Japanese Emperor Calls for International Peace in Abdication Address

Sophia Lauer, Senior Editor

Japanese Emperor Akihito abdicated last Tuesday, April 30th, ending a thirty-year reign in the first abdication of a royal throne in over 200 years. In his abdication address, he expressed his gratitude for his supportive people and his hopes for a peaceful future.

Akihito, now 85, began his reign in 1989 intent on resolving painful memories of World War II and the Cold War, and bringing the monarchy closer to its subjects, especially those who were marginalized in society.

The Japanese throne, colloquially known as the Chrysanthemum Throne, became a symbolic representation of the people without real political power due to a post-war constitution. Akihito is the first emperor to reign after the constitution took effect.

Akihito is the son of Hirohito, under whose name Japanese troops fought in World War II. Until Japanese defeat in 1945, Hirohito was considered a living deity. Upon Japan’s defeat, he renounced his divinity.

“Together with the empress, I hope from my heart that the new Reiwa era that begins tomorrow will be peaceful and fruitful, and pray for the peace and happiness of our country and the people of the world,” said a solemn Akihito in reference to the new imperial era at his brief abdication ceremony in the Imperial Palace Matsu no ma (Hall of Pine). Akihito was joined by his wife of 60 years, Michiko, who was applauded for being the first commoner in Japanese history to marry an imperial heir.

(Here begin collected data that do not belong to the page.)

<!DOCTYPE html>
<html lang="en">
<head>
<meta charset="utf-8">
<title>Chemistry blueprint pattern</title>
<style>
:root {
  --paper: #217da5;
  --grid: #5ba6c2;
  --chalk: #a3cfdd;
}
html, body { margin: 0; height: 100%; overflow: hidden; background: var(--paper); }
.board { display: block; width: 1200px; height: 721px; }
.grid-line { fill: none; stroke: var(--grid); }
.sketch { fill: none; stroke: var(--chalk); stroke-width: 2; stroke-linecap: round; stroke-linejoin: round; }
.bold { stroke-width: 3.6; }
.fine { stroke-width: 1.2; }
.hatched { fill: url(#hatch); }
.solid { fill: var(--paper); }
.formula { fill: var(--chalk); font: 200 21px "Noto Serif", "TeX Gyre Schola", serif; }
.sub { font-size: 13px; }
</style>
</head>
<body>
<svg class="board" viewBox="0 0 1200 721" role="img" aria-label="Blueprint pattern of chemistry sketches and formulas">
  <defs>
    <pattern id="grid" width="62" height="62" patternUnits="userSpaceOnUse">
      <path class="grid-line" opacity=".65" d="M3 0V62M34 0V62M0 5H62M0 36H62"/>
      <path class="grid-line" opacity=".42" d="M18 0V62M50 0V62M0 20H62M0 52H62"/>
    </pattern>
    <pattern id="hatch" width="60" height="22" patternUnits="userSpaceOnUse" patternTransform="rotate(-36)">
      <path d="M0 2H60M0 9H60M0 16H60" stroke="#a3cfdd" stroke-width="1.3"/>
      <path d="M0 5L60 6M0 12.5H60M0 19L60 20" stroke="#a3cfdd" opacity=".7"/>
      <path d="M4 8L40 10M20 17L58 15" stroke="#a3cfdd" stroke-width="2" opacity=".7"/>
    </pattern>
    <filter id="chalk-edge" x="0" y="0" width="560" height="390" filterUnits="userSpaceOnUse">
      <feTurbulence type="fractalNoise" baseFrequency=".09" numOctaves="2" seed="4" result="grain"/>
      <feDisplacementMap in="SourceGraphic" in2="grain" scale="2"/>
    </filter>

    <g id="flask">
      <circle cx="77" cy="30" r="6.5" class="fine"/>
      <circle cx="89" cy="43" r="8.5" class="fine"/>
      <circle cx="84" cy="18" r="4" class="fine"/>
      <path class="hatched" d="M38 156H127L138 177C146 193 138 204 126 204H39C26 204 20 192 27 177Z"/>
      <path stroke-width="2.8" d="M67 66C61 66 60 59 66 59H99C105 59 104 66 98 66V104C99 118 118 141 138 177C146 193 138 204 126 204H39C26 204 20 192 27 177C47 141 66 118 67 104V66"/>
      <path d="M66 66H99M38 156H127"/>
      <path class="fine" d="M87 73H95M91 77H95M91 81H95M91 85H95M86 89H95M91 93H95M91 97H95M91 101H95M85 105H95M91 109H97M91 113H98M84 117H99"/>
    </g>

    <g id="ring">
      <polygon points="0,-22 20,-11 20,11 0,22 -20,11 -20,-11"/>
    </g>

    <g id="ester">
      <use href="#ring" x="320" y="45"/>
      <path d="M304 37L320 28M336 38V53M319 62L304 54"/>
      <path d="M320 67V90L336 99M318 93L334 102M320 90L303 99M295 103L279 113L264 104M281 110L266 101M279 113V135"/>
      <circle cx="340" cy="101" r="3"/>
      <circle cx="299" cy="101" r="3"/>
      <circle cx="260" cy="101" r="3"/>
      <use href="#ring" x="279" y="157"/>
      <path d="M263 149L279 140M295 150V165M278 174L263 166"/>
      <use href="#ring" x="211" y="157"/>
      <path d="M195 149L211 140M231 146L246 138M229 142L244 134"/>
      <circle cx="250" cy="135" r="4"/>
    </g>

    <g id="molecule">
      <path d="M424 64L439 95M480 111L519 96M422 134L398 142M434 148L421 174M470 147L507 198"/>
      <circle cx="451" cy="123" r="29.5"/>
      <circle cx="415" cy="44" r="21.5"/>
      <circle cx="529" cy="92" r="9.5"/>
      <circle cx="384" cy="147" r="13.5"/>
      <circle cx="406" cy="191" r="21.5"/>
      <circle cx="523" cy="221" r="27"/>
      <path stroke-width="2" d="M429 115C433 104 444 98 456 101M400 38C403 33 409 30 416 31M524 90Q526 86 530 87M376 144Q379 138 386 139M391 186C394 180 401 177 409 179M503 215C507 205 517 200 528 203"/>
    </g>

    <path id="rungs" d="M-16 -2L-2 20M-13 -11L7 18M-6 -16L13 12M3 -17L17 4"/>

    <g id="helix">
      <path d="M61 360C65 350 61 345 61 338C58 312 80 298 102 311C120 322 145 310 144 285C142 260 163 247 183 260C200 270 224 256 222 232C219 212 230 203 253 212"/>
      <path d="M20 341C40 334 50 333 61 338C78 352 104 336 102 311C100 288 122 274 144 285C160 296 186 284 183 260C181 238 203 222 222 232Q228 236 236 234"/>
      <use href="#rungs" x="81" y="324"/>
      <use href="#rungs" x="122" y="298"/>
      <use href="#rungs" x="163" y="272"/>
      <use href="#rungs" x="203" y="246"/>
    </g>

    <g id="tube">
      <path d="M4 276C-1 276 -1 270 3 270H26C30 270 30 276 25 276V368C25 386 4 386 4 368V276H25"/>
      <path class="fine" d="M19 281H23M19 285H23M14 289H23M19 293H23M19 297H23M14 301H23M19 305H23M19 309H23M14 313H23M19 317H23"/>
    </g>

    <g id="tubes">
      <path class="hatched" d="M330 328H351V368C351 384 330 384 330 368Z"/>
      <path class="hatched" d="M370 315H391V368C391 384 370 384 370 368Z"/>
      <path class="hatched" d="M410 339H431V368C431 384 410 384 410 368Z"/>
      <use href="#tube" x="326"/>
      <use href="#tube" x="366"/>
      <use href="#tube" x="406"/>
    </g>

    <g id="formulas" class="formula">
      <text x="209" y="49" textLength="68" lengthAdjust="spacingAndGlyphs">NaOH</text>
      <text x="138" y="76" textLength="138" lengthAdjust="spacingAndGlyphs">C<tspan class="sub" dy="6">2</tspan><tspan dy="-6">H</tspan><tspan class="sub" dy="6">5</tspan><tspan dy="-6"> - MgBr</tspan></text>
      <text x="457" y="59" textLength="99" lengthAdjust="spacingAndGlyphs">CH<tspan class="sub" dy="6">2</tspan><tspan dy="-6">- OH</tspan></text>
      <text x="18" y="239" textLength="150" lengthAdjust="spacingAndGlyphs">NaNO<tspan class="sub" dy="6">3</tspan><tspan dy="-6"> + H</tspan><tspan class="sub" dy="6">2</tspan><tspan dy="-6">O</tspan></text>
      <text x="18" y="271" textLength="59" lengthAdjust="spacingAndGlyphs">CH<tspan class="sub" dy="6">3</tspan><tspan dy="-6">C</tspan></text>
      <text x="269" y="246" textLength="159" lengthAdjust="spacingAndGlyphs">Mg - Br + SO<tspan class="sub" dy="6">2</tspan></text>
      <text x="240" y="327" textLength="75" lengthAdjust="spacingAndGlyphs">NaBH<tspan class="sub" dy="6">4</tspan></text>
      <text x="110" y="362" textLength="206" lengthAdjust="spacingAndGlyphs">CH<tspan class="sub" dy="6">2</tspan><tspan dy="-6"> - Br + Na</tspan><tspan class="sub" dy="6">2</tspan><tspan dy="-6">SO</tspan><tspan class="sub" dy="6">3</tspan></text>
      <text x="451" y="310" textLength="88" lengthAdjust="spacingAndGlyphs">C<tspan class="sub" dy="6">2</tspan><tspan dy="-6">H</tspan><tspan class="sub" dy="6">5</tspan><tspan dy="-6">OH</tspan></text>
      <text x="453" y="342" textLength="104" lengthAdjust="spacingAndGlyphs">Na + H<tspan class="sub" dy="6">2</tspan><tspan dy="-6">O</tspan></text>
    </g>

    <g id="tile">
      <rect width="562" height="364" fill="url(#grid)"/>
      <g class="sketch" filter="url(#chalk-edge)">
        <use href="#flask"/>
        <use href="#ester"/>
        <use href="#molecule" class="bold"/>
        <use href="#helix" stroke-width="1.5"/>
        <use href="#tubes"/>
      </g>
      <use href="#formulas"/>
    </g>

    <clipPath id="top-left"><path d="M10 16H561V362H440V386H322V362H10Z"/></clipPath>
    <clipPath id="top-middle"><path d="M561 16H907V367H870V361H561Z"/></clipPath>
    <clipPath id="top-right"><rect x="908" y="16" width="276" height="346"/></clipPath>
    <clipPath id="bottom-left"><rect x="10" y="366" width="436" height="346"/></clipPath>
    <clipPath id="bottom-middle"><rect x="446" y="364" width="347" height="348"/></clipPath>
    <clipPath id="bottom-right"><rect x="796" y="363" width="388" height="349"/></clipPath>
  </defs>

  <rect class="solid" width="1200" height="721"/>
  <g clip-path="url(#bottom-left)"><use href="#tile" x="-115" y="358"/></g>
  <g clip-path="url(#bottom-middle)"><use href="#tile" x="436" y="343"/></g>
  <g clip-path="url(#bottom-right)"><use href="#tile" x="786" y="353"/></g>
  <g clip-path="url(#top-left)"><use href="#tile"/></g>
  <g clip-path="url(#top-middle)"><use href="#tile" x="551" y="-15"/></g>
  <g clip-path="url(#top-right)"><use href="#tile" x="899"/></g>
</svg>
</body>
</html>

About 300 people attended the ceremony which was broadcast live on television. They included Prime Minister Shinzo Abe, Crown Prince Naruhito and Crown Princess Masako, as well as the heads of both houses of parliament and Supreme Court justices.

“While keeping in our hearts the path that the emperor has walked, we will make utmost efforts to create a bright future for a proud Japan that is full of peace and hope,” Abe said ahead of the emperor’s remarks.

In a 2016 televised address, Akihito expressed concern about his age affecting his ability to perform his duties after having heart surgery and treatment for prostate cancer.

Crowds gathered outside the Palace, a 285-acre compound in the heart of Tokyo protected by moats and walls, that is home to the emperor and empress. Security was tight as several thousand police officers were on duty in Tokyo, media reports said.

“I think the emperor is loved by the people,” said Morio Miyamoto, 48. “His image is one of encouraging the people, such as after disasters, and being close to the people. I hope the next emperor will, like the Heisei emperor, be close to the people in the same way.”

Akihito’s coronation in 1989 marked the beginning of the Heisei imperial era, a period so far marked by economic stagnation, natural disasters, and rapid technological advancement, accompanied with social change.

U.S. President Donald Trump and First Lady Melania offered their “heartfelt appreciation” to the royal pair in a statement.

Naruhito, 59, will inherit the throne in ceremonies on Wednesday. He studied at Oxford and together with his Harvard-educated wife, Masako, experts predict he will give the monarchy a more worldly flavor.

Akihito officially remained emperor until midnight of Tuesday night, when the new Reiwa era, meaning “beautiful harmony,” began. Japanese notation traditionally refers to the date by the era name, or “gengo,” a system originally imported from China, on documents, calendars and coins, but many people also use the Western calendar.